The innovator / entrepreneur can bring a wealth of value to any organisation, as their skillset and experience will span leadership, teams, new product or process development and implementation, budgeting, sales and marketing as well as the honed ability to navigate complexity.
There are many innovator / entrepreneurs in the job market, as not every business or start-up journey becomes a success story. These individuals still need an outlet for their abilities, as well as a form of income, and are often willing to join an existing organisation to play the role of intrapreneur or innovator.
With many organisations needing to innovate to remain current and relevant, the ability to hire and retain these types of individuals is critical.
However, the innovator / entrepreneur does not think like your average employee. Traditional HR practices are unlikely to attract (and will certainly not retain) the types of individuals you are looking for.
The following mistakes organisations have made in attempting to hire and retain innovative individuals are based on real life events and experiences during job hire processes:
Mistake # 1: The siloed role and job specification
A strong innovator / entrepreneur is unlikely to feel comfortable in a role that is designed to operate in a silo. The innovator / entrepreneur naturally seeks to work across boundaries, to collaborate and co-create. This applies not only to producing innovative solutions, but also to their everyday working style.
The innovator / entrepreneur will blur the boundaries of any role they are allocated and all other roles around them, taking on tasks that belong in other roles to get a job done more efficiently or to prevent a block from happening.
Some individuals in your organisation may feel like their toes have been stepped on by the innovator/entrepreneur and are likely to become defensive.
Set up the role in such a way that the innovator / entrepreneur is allowed to operate across their role within certain limits to avoid unnecessary conflicts. By granting them upfront permission to be themselves, they will excel in their duties, get others around them to deliver high results and will propose working on phenomenal strategies and organisational fixes that will propel your organisation to the next level.

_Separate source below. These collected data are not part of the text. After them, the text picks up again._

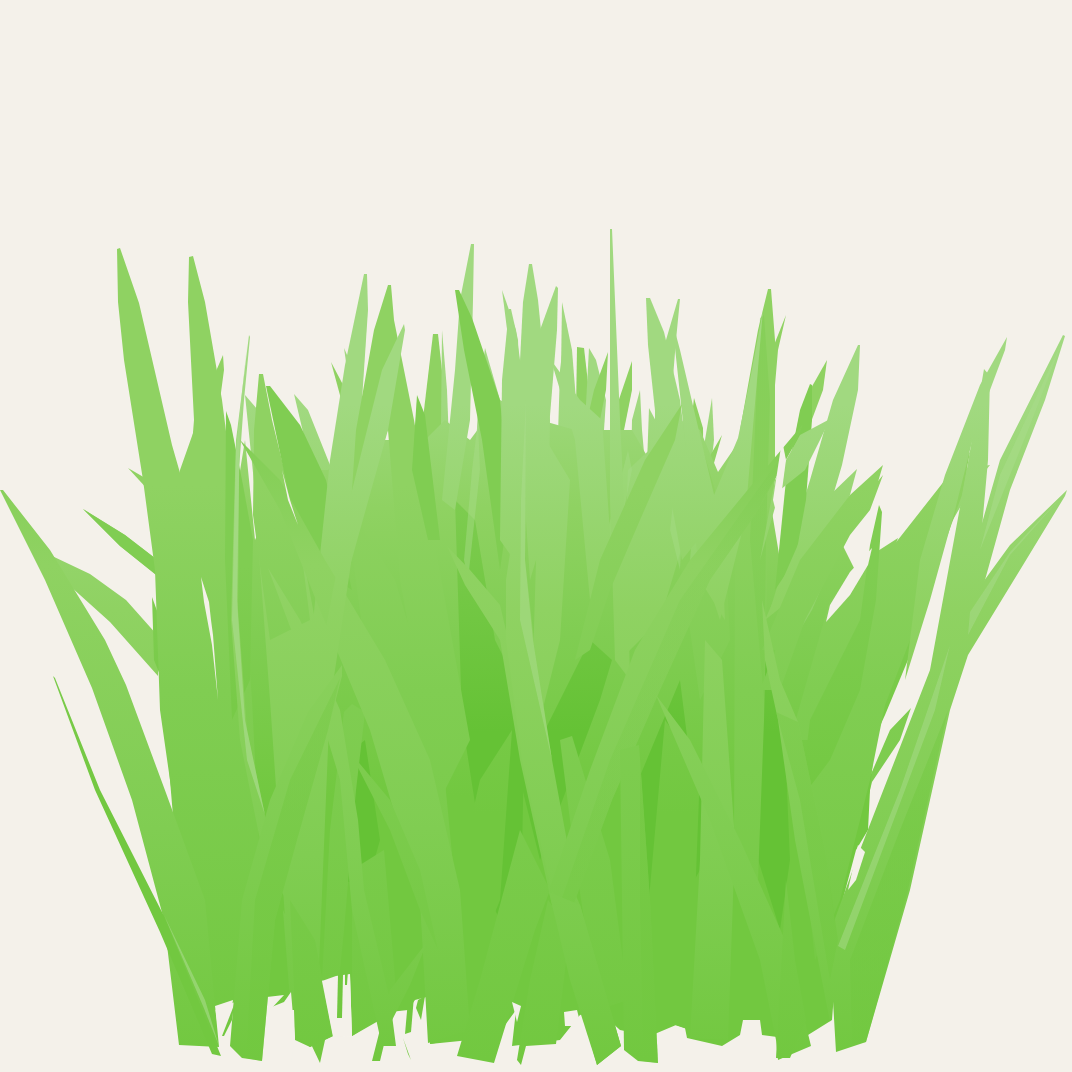
<!DOCTYPE html>
<html lang="en">
<head>
<meta charset="utf-8">
<title>Grass tuft</title>
<style>
:root{--paper:#f4f1ea;--tip:#a1d980;--leaf:#8fd262;--blade:#80cd52;--stem:#72c840;--root:#65c235;--shine:#a9dc8b}
html,body{margin:0;background:var(--paper);overflow:hidden}
svg{display:block;width:1072px;height:1072px}
.s1{stop-color:var(--tip)}.s2{stop-color:var(--leaf)}.s3{stop-color:var(--blade)}.s4{stop-color:var(--stem)}.s5{stop-color:var(--root)}
.mass{fill:url(#gMass)}
.light{fill:url(#gLight)}
.mid{fill:url(#gMid)}
.deep{fill:url(#gDeep)}
.core{fill:url(#gCore)}
.front{fill:url(#gFront)}
.shine{fill:var(--shine)}
.gap{fill:var(--paper)}
</style>
</head>
<body>
<svg viewBox="0 0 1072 1072" role="img" aria-label="Tuft of green grass blades">
<defs>
<linearGradient id="gMass" gradientUnits="userSpaceOnUse" x1="0" y1="380" x2="0" y2="1020"><stop class="s1" offset="0"/><stop class="s2" offset=".2"/><stop class="s3" offset=".4"/><stop class="s4" offset=".65"/><stop class="s4" offset="1"/></linearGradient>
<linearGradient id="gLight" gradientUnits="userSpaceOnUse" x1="0" y1="240" x2="0" y2="1060"><stop class="s1" offset="0"/><stop class="s1" offset=".2"/><stop class="s2" offset=".45"/><stop class="s3" offset=".75"/><stop class="s4" offset="1"/></linearGradient>
<linearGradient id="gMid" gradientUnits="userSpaceOnUse" x1="0" y1="240" x2="0" y2="1060"><stop class="s2" offset="0"/><stop class="s2" offset=".3"/><stop class="s3" offset=".55"/><stop class="s4" offset="1"/></linearGradient>
<linearGradient id="gDeep" gradientUnits="userSpaceOnUse" x1="0" y1="380" x2="0" y2="1000"><stop class="s3" offset="0"/><stop class="s3" offset=".3"/><stop class="s4" offset=".7"/><stop class="s4" offset="1"/></linearGradient>
<linearGradient id="gCore" gradientUnits="userSpaceOnUse" x1="0" y1="480" x2="0" y2="900"><stop class="s3" offset="0"/><stop class="s5" offset=".6"/><stop class="s5" offset="1"/></linearGradient>
<linearGradient id="gFront" gradientUnits="userSpaceOnUse" x1="0" y1="400" x2="0" y2="1060"><stop class="s3" offset="0"/><stop class="s2" offset=".25"/><stop class="s3" offset=".65"/><stop class="s4" offset="1"/></linearGradient>
</defs>
<rect class="gap" width="1072" height="1072"/>

<g id="back-blades">
<polygon class="light" points="83,509 125,535 160,562 160,578 120,546"/>
<polygon class="deep" points="83,509 125,535 160,562 160,578 120,546"/>
<polygon class="mid" points="128,468 152,482 175,500 150,492"/>
<polygon class="light" points="50,555 90,574 126,600 158,636 158,676 110,622 70,586"/>
<polygon class="deep" points="152,597 164,630 166,690 154,660"/>
<polygon class="light" points="245,395 258,410 280,470 290,560 262,560"/>
<polygon class="light" points="294,394 308,410 332,470 340,560 312,470"/>
<polygon class="mid" points="331,362 350,398 360,450 344,410"/>
<polygon class="light" points="344,348 358,380 362,420 350,390"/>
<polygon class="mid" points="433,334 438,334 443,380 445,560 410,560 424,410"/>
<polygon class="light" points="442,330 447,390 452,520 440,520"/>
<polygon class="light" points="485,348 500,400 520,560 470,560 478,410"/>
<polygon class="light" points="502,290 516,330 528,420 516,400"/>
<polygon class="light" points="562,302 572,350 580,450 560,440"/>
<polygon class="light" points="566,322 570,350 578,500 556,500 560,370"/>
<polygon class="mid" points="577,347 584,348 590,400 600,540 574,540"/>
<polygon class="light" points="589,348 596,360 606,400 598,520 582,480"/>
<polygon class="mid" points="608,352 606,390 596,440 585,500 578,460 594,390"/>
<polygon class="mid" points="632,361 632,390 622,440 610,500 612,420"/>
<polygon class="light" points="640,390 642,430 650,520 630,520 632,420"/>
<polygon class="light" points="649,408 658,425 665,520 645,520"/>
<polygon class="mid" points="694,398 703,428 704,520 680,520"/>
<polygon class="light" points="712,398 714,440 705,520 695,500"/>
<polygon class="mid" points="722,435 712,470 700,520 696,480"/>
<polygon class="mid" points="786,315 778,350 772,420 765,440 768,360"/>
<polygon class="mid" points="827,360 823,390 808,430 800,430 810,390"/>
<polygon class="light" points="990,465 970,490 930,560 900,600 960,470"/>
<polygon class="deep" points="915,628 910,655 885,715 860,770 880,690"/>
<polygon class="mid" points="911,708 900,740 872,782 855,850 862,795 890,730"/>
</g>

<g id="tuft-body">
<path class="mass" d="M222 1002 218 690 232 520 245 440 255 540 285 470 328 470 360 440 425 440 445 420 470 440 500 400 540 420 575 430 632 430 655 470 680 420 700 430 718 472 740 440 770 500 780 560 800 540 840 540 870 600 885 640 870 790 868 830 856 850 840 910 832 1020 800 1040 762 1035 760 1020 743 1020 740 1035 722 1046 687 1038 685 1028 676 1025 650 1036 620 1030 598 1010 580 1015 560 1040 512 1046 516 1010 500 1032 430 1044 434 995 415 1000 408 1010 390 1012 352 1036 350 976 322 980 333 1036 310 1047 295 1040 294 1010 270 1010 284 995Z"/>
<polygon class="core" points="455,500 475,520 495,640 525,700 520,960 490,900 462,720"/>
<polygon class="core" points="680,680 690,760 720,850 700,870 650,960 630,800"/>
<polygon class="core" points="340,760 365,740 380,840 366,890 345,880"/>
<polygon class="core" points="766,640 784,720 790,860 780,930 755,850"/>
<polygon class="core" points="590,640 612,660 600,700 540,860 520,780"/>
</g>

<g id="rear-stems">
<polygon class="light" points="255,500 300,540 330,700 318,990 290,990 270,700"/>
<polygon class="mid" points="345,500 395,580 440,730 470,1040 430,1044 420,900 380,760"/>
<polygon class="light" points="540,430 570,480 560,640 530,760"/>
<polygon class="light" points="628,470 660,440 690,520 660,620 620,660"/>
<polygon class="mid" points="700,440 724,520 730,640 700,700 680,560"/>
<polygon class="light" points="705,640 722,660 735,840 728,1040 690,1038 700,860"/>
<polygon class="deep" points="665,720 700,770 690,1030 675,1025 640,1000"/>
<polygon class="mid" points="560,740 572,736 610,860 628,1000 598,1010 575,860"/>
<polygon class="deep" points="480,780 512,730 500,900 460,1000 455,890"/>
<polygon class="mid" points="344,712 352,704 365,712 356,790 344,930 338,990 322,980 330,830"/>
<polygon class="mid" points="352,870 384,850 396,990 380,1020 352,1036"/>
<polygon class="shine" opacity=".45" points="464,560 472,470 478,420 480,470 468,580"/>
<polygon class="shine" opacity=".4" points="600,560 628,450 632,470 612,570"/>
<polygon class="shine" opacity=".4" points="670,530 680,440 686,460 680,570"/>
<polygon class="shine" opacity=".4" points="690,560 698,460 704,480 702,580"/>
<polygon class="shine" opacity=".4" points="785,655 830,560 850,520 812,610"/>
</g>

<g id="tall-blades">
<polygon class="mid" points="117,249 120,248 139,303 172,445 205,560 212,700 245,850 240,1000 215,1010 180,850 160,710 155,570 143,480 124,360 118,302"/>
<polygon class="mid" points="189,257 193,256 205,302 222,400 240,540 252,700 262,900 240,1000 215,1004 205,700 200,575 190,470 194,420 188,302"/>
<polygon class="mid" points="223,355 224,370 216,430 205,520 200,600 201,860 215,990 180,900 165,720 160,600 180,470 210,385"/>
<polygon class="deep" points="226,411 231,425 243,485 253,540 250,680 232,720 225,560"/>
<polygon class="mid" points="259,374 263,374 272,420 298,525 310,620 270,640 253,515 254,430"/>
<polygon class="deep" points="266,386 270,386 300,425 326,480 352,590 320,570 292,510"/>
<polygon class="light" points="364,274 367,274 368,310 362,400 350,550 332,670 310,650 330,460 345,365"/>
<polygon class="mid" points="388,285 391,285 394,320 414,420 436,550 470,740 440,800 400,580 388,430 368,470 350,520 356,430 374,330"/>
<polygon class="light" points="404,324 405,330 388,430 360,530 335,620 325,600 362,450 382,370"/>
<polygon class="deep" points="417,395 425,415 440,540 428,540 412,470"/>
<polygon class="light" points="471,244 474,244 473,300 470,420 455,510 442,500 455,370 460,300"/>
<polygon class="deep" points="455,290 459,290 472,318 500,400 510,500 500,570 482,440 464,350"/>
<polygon class="light" points="509,309 511,309 518,340 522,460 514,560 500,540 502,380"/>
<polygon class="light" points="529,264 532,264 538,300 550,420 548,520 530,580 518,400 523,302"/>
<polygon class="light" points="556,286 558,288 557,330 548,440 538,400 540,330"/>
<polygon class="light" points="551,360 580,400 602,420 612,560 590,600 575,440"/>
<polygon class="light" points="610,229 612,229 615,300 620,420 627,560 630,680 615,660 610,500"/>
<polygon class="light" points="646,298 650,298 664,332 680,400 698,540 682,560 656,420 648,345"/>
<polygon class="light" points="678,299 680,299 676,340 668,440 655,500 655,400 666,340"/>
<polygon class="light" points="672,320 680,350 694,410 720,520 725,620 700,580"/>
<polygon class="mid" points="768,289 771,289 775,340 775,480 768,540 764,720 758,880 734,850 735,560 740,430 758,330"/>
<polygon class="deep" opacity=".55" points="760,318 764,315 770,400 766,540 764,700 750,540"/>
<polygon class="light" points="763,310 750,380 738,438 712,500 700,560 720,620 745,520"/>
<polygon class="light" points="858,345 860,345 858,390 842,465 820,540 790,600 770,610 810,480 833,400"/>
<polygon class="deep" points="810,384 812,385 812,420 806,500 795,560 775,590 786,480 800,410"/>
<polygon class="light" points="830,419 820,440 805,470 780,490 760,560 775,480 800,435"/>
<polygon class="light" points="857,469 850,495 820,550 790,600 765,620 800,540 830,495"/>
<polygon class="mid" points="883,465 875,492 830,550 780,650 762,650 800,560 850,495"/>
<polygon class="mid" points="883,475 870,510 850,535 805,620 780,690 760,690 795,600 846,520"/>
</g>

<g id="right-fan">
<polygon class="mid" points="898,538 880,590 840,660 810,740 790,740 830,600 870,556"/>
<polygon class="mid" points="970,452 962,495 910,640 885,705 870,780 840,900 815,960 800,820 826,700 850,640 890,550 945,480"/>
<polygon class="deep" points="879,505 882,512 876,600 860,690 830,760 800,800 810,720 860,620 870,545"/>
<polygon class="light" points="1007,337 1005,350 975,430 955,510 930,600 905,680 920,560 945,475 980,385"/>
<polygon class="light" points="984,369 990,376 988,460 980,550 940,700 900,830 850,950 820,960 860,850 930,670 965,480"/>
<polygon class="light" points="1063,335 1065,336 1045,400 1010,490 985,580 950,690 905,840 870,940 850,930 900,780 960,600 1000,460"/>
<polygon class="light" points="1067,490 1065,496 1020,570 968,655 950,710 910,890 866,1042 836,1052 830,950 860,890 920,740 970,600 1010,545"/>
<polygon class="shine" opacity=".55" points="1062,342 1030,425 980,550 1000,475"/>
<polygon class="shine" opacity=".5" points="1064,494 1010,555 968,635 970,612 1010,552"/>
<polygon class="shine" opacity=".5" points="950,645 935,710 845,950 838,946 900,790"/>
<polygon class="deep" opacity=".55" points="948,710 908,890 866,1042 852,1044 850,960 900,830"/>
</g>

<g id="front-blades">
<polygon class="front" points="0,490 3,490 50,550 105,640 126,685 166,793 205,900 219,1047 179,1045 164,920 132,800 92,688 45,580"/>
<polygon class="deep" points="53,676 55,678 100,790 165,918 221,1056 212,1054 160,932 95,790"/>
<polygon class="shine" opacity=".6" points="164,915 205,1000 219,1046 203,1006"/>
<polygon class="light" points="249,335 250,337 244,400 239,470 238,610 247,730 268,830 262,850 240,740 231,620 236,440"/>
<polygon class="shine" opacity=".7" points="247,345 240,420 237,600 245,720 265,815 247,760 232,620 236,450"/>
<polygon class="front" points="240,440 280,480 325,560 385,660 430,760 460,890 470,1030 428,1043 420,900 370,730 320,610 280,510"/>
<polygon class="light" points="362,462 364,466 350,570 332,690 310,800 292,910 275,880 312,700 335,580"/>
<polygon class="light" points="268,568 300,620 340,710 358,820 364,890 390,1000 396,1046 382,1046 352,910 340,780 310,680"/>
<polygon class="front" points="342,665 342,676 328,730 297,840 275,920 262,1061 242,1058 230,1046 242,900 270,800 308,712"/>
<polygon class="deep" opacity=".5" points="340,678 328,730 297,840 275,920 262,1061 246,1058 255,900 290,780"/>
<polygon class="light" points="283,910 290,925 325,1040 320,1063 290,1000"/>
<polygon class="mid" points="290,900 315,940 333,1036 310,1047 296,1035"/>
<polygon class="mid" points="350,752 390,800 420,870 438,950 420,910 390,830"/>
<polygon class="light" points="427,942 410,985 388,1028 380,1061 372,1061 390,990"/>
<polygon class="mid" points="520,830 550,890 535,930 494,1063 457,1056 480,980"/>
<polygon class="mid" points="548,900 570,930 556,1044 526,1046 521,1065 517,1060 530,980"/>
<polygon class="front" points="447,546 470,570 500,605 520,690 545,770 556,850 580,905 621,1046 597,1065 552,905 520,760 500,640 465,585"/>
<polygon class="light" points="524,380 528,420 525,560 535,650 552,760 576,890 552,893 522,760 506,640 506,580 518,500"/>
<polygon class="shine" opacity=".55" points="526,400 525,560 533,640 552,760 520,620 521,500"/>
<polygon class="mid" points="682,404 675,440 640,520 610,590 590,650 575,660 600,560 645,460"/>
<polygon class="front" points="803,424 797,440 755,515 710,580 660,690 612,800 573,906 549,890 590,770 635,650 690,560 760,475"/>
<polygon class="deep" opacity=".3" points="801,428 755,515 710,580 660,690 612,800 573,906 562,898 610,760 680,600"/>
<polygon class="light" points="549,892 580,905 621,1046 597,1065 570,980"/>
<polygon class="mid" points="620,750 639,745 650,900 658,1063 638,1061 624,1050 622,900"/>
<polygon class="deep" opacity=".5" points="640,760 650,900 658,1063 643,1061 640,900"/>
<polygon class="front" points="656,695 690,740 740,840 785,940 811,1046 778,1060 776,1040 760,960 710,820"/>
<polygon class="light" points="762,600 780,680 798,722 825,850 840,960 830,1022 818,960 795,840 778,720 765,660"/>
<polygon class="deep" opacity=".5" points="776,712 798,722 825,850 838,940 830,980 800,800"/>
<polygon class="mid" points="786,880 795,960 806,1020 790,1058 776,1058"/>
</g>

<g id="ground-and-gaps">
<polygon class="gap" points="201,577 209,602 211,620 213,635 218,700 212,645 204,602"/>
<polygon class="gap" points="282,470 290,500 298,525 288,500"/>
<polygon class="gap" points="773,500 782,440 786,460 778,520"/>
<polygon class="gap" points="830,605 850,572 872,548 868,565 850,595 826,622"/>
<polygon class="gap" points="858,845 865,852 856,880 848,890"/>
<polygon class="gap" points="215,1006 233,1000 230,1018 219,1036"/>
<polygon class="gap" points="269,1008 284,1002 291,992 295,1038 291,1062 263,1062"/>
<polygon class="gap" points="322,981 336,976 350,974 352,1036 333,1037"/>
<polygon class="deep" points="338,975 343,975 342,1018 337,1018"/>
<polygon class="deep" points="345,970 348,970 347,985 345,985"/>
<polygon class="deep" points="408,1000 414,996 411,1032 405,1034"/>
<polygon class="deep" points="418,1000 425,996 421,1020 416,1008"/>
<polygon class="deep" points="222,1036 234,1005 232,1020 224,1036"/>
<polygon class="mid" points="403,1038 411,1060 408,1054"/>
<polygon class="gap" points="512,1002 521,1006 517,1022"/>
<polygon class="gap" points="564,1012 577,1010 582,1030 573,1026 565,1026"/>
</g>
</svg>
</body>
</html>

Mistake # 2: Starting the interview process with panel interviews or psychometric tests (instead of practical demonstrations of abilities)
The innovator / entrepreneur can showcase themselves best through a practical demonstration of their skillsets.
Ask them to put together a presentation that demonstrates how they would go about establishing and implementing a key component of their role or ask them to partake in a mini project where they can show you a cross section of their abilities in real time.
Not only will you get to see a deeper picture of the value the individual can bring, but you will also get to see how their innovative mind works in the context of your organisation.
Mistake # 3: Considering their side-hustle a conflict of interest
If an innovator / entrepreneur is applying for a role at your organisation, the likelihood of them having a side hustle of some kind is high. This is because their very nature is to start new things that they can feel a sense of ownership in.
An organisation’s initial reaction may be that the side-hustle will take time and resources away from the role in question, but the opposite is often true. If an innovator/ entrepreneur’s side hustle is seen to bring additional value to the role instead of being an obstacle to the role, the individual is likely to share their networks, their findings and even their offerings from the side-hustle with the hiring organisation as a part of their role.
A side-hustle viewed as a competing offering is often an offering that can be brought into the hiring organisation as a joint initiative. The innovator / entrepreneur will work ten times as hard for you if this is the case, in both the role they are hired to perform and in the joint initiative which enables them to express who they are.
Seeing conflicts of interest through a lense of collaboration can bring exponential value versus shutting it out and chasing away a strong resource.
Mistake # 4: Expecting the innovator / entrepreneur to shift your entire organisation on their own
The innovator / entrepreneur is often perceived as the magic bullet to fix or innovate upon years and years of legacy operations. This expectation is often disguised under a task to perform some form of change management. This is unfair and unrealistic, as one person cannot fix every legacy issue on their own, over and above producing deliverables that they are being performance managed for. This can lead to major burnout.
If massive change is required in your organisation, ensure the innovator/ entrepreneur has a change management team and the right leaders (with the right mindsets) around them for support, or make the key cultural and structural shifts prior to hiring the innovator / entrepreneur.
Mistake # 5: Perceiving lower abilities because they have worked for themselves
An innovator / entrepreneur with a lack of corporate experience may have a learning curve in terms of navigating larger company life, but by no means does this mean that they are less capable. Bear in mind that they are used to working at a faster pace and achieving things with fewer resources. Navigating a slower pace and waiting on others to execute is their biggest challenge. Someone who has had their own business will have developed a broader range of skills than a traditional employee. They will be able to contribute far beyond the scope of any predetermined role. Let them have some leeway to showcase what they can bring to your organisation instead of blocking their efforts. Support them with an orientation process that covers organisational process and a mechanism for them to share any ideas.
The innovator / entrepreneur is becoming an increasingly sought-after individual by organisations embracing new ways of doing things. It is time for companies to enable innovator/entrepreneurs to join them and stay with them, instead of making them feel like they have no choice but to struggle on their own to express who they are in life. This starts with making changes to the hiring and onboarding process.